Are you reluctant to use family trees and family histories produced by other researchers?
It is not surprising if you feel that way. There is an abundance of poor quality trees and family histories around.
However, using other people’s research could advance your own research. So, how do we do this safely?
Why use other people’s research
Information from other people’s family trees or family histories can be extremely valuable.
They may have:
- found sources that you did not find
- have knowledge you do not have
- visited places you could not
- known people personally that you never met
- have family mementos, photographs and records not found anywhere else
- traced a line further back than you
- thought of possibilities that did not occur to you.
Using other people’s research can save you time and get you information that you could not obtain on your own.
Evaluating other people’s research
First, choose which research is worth using
You will not save any time if you use poor quality research.
When choosing which family trees and family histories to use, you should filter for usefulness and reliability as this will reduce the likelihood of errors in the research.
It is advantageous to know as much as possible about the person who produced the research. Information about their experience, knowledge and approach to research helps us judge whether they are capable of quality research.
If you have the choice, it is usually better to avoid using research that does not contain source citations or has very few. Citations give clues about the reliability of the information and they help you track down the source for verification.
Research without citations may still be worth the effort if it was produced by an experienced and knowledgeable researcher, or provides useful information that you do not mind taking time to verify.
Next, evaluate the source, the information and the evidence
I have written about source evaluation in other posts, for example Using Online Books in Family History.
Finally, corroborate or refute the conclusions
Other people’s research does not provide answers. It provides a list of sources and draft conclusions to test. This is probably the most important step when using other people’s research.
Track down and examine the sources that they used. You should also gather additional sources.
Citing other people’s research
If you extract information from someone’s research, such as a birth date and place, and verify it with appropriate sources, such as a birth certificate and baptism record, then you should cite those sources rather than the research. A researcher does not ‘own’ the information.

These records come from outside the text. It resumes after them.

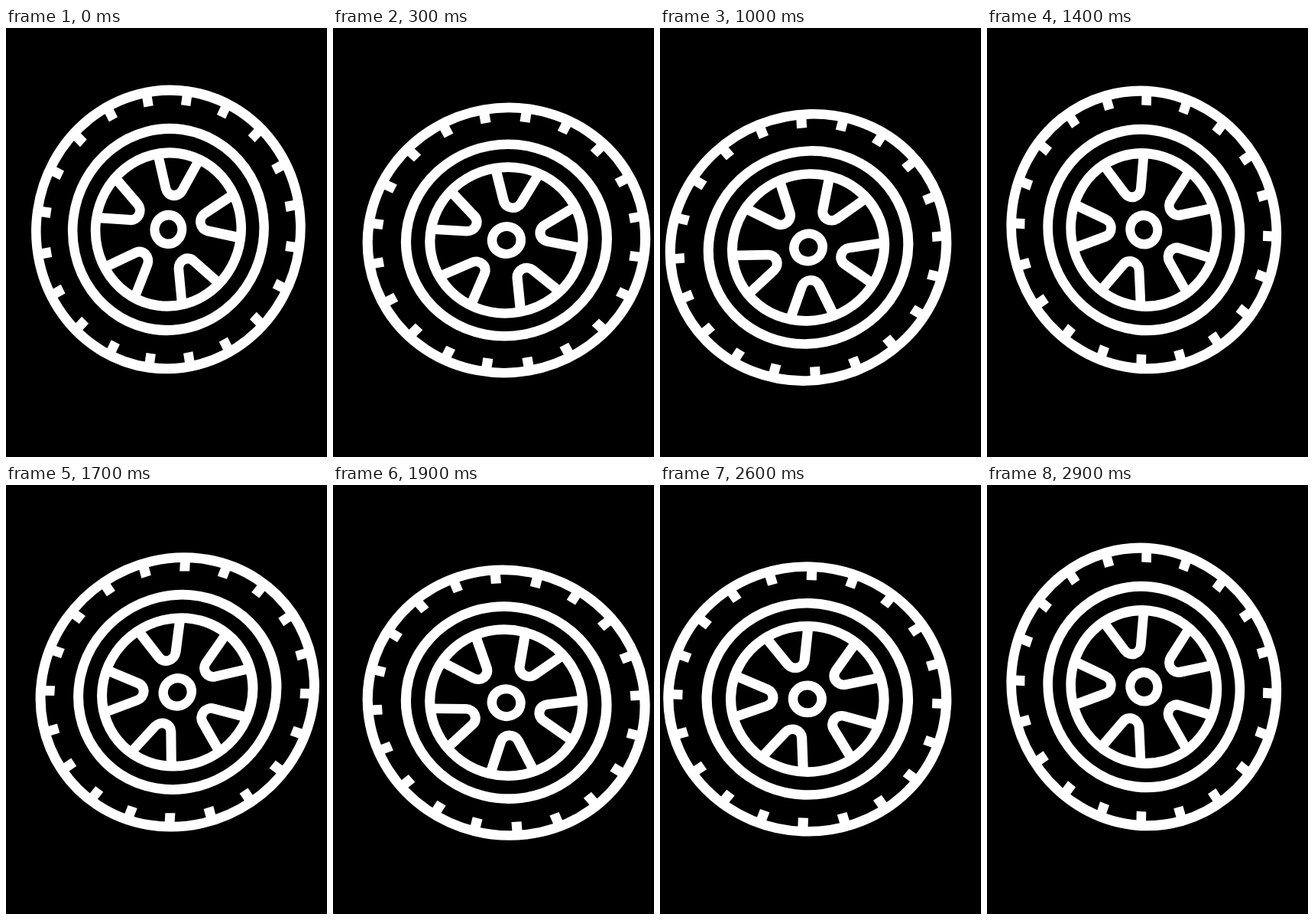
Animation of 420 by 560 pixels, one loop 3000 ms. Source, as an HTML page:

```html
<!DOCTYPE html>
<html lang="en">
<head>
<meta charset="utf-8">
<title>Rolling wheel</title>
<style>
  html, body { margin: 0; width: 100%; height: 100%; overflow: hidden; background: #000; }
  svg { display: block; width: 100%; height: 100%; }
</style>
</head>
<body>
<svg viewBox="0 0 420 560">
  <rect width="420" height="560" fill="#000"/>
  <g id="wheel" fill="none" stroke="#fff"></g>
</svg>
<script>
const UNIT = 12.57;       // grid of the wheel; its outer radius is 15 units
const WEIGHT = 13.2;      // line weight of rings, ticks and spokes
const TICKS = 20, SPOKES = 5;
const STEP = 100, TURN = 24, START = 8;
const SPOKE = 'M-29.3 -97L-11.4 -52.6A12.3 12.3 0 0 0 11.4 -52.6L29.3 -97';

const wheel = document.getElementById('wheel');
wheel.setAttribute('stroke-width', WEIGHT);

function add(tag, attrs) {
  const el = document.createElementNS('http://www.w3.org/2000/svg', tag);
  for (const key in attrs) el.setAttribute(key, attrs[key]);
  wheel.append(el);
}

function ring(outer, weight) {
  add('circle', { r: outer * UNIT - weight / 2, 'stroke-width': weight });
}

function repeat(count, d) {
  for (let i = 0; i < count; i++) {
    add('path', { d, transform: `rotate(${i * 360 / count})` });
  }
}

for (const outer of [15, 11, 8.5]) ring(outer, WEIGHT);
ring(2, UNIT);
repeat(TICKS, `M0 ${-14.5 * UNIT}V${-13 * UNIT}`);
repeat(SPOKES, SPOKE);

// The slightly tall wheel turns about the stage centre, just below its hub.
function draw(ms) {
  const angle = (START + TURN * Math.floor((ms + 0.5) / STEP)) % 360;
  wheel.setAttribute('transform',
    `translate(210 280) rotate(${angle}) translate(0 -17.2) scale(.95 1)`);
}

function tick() {
  draw(performance.now() % 3000);
  requestAnimationFrame(tick);
}

draw(0);
requestAnimationFrame(tick);
</script>
</body>
</html>
```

However, if you have not yet tracked down the sources from which the researcher obtained their information, maps, photos or diagrams, then you should cite their research as an interim measure.
If you use the researcher’s original work, such as a story they wrote or ideas that they expressed, then you do need to cite them.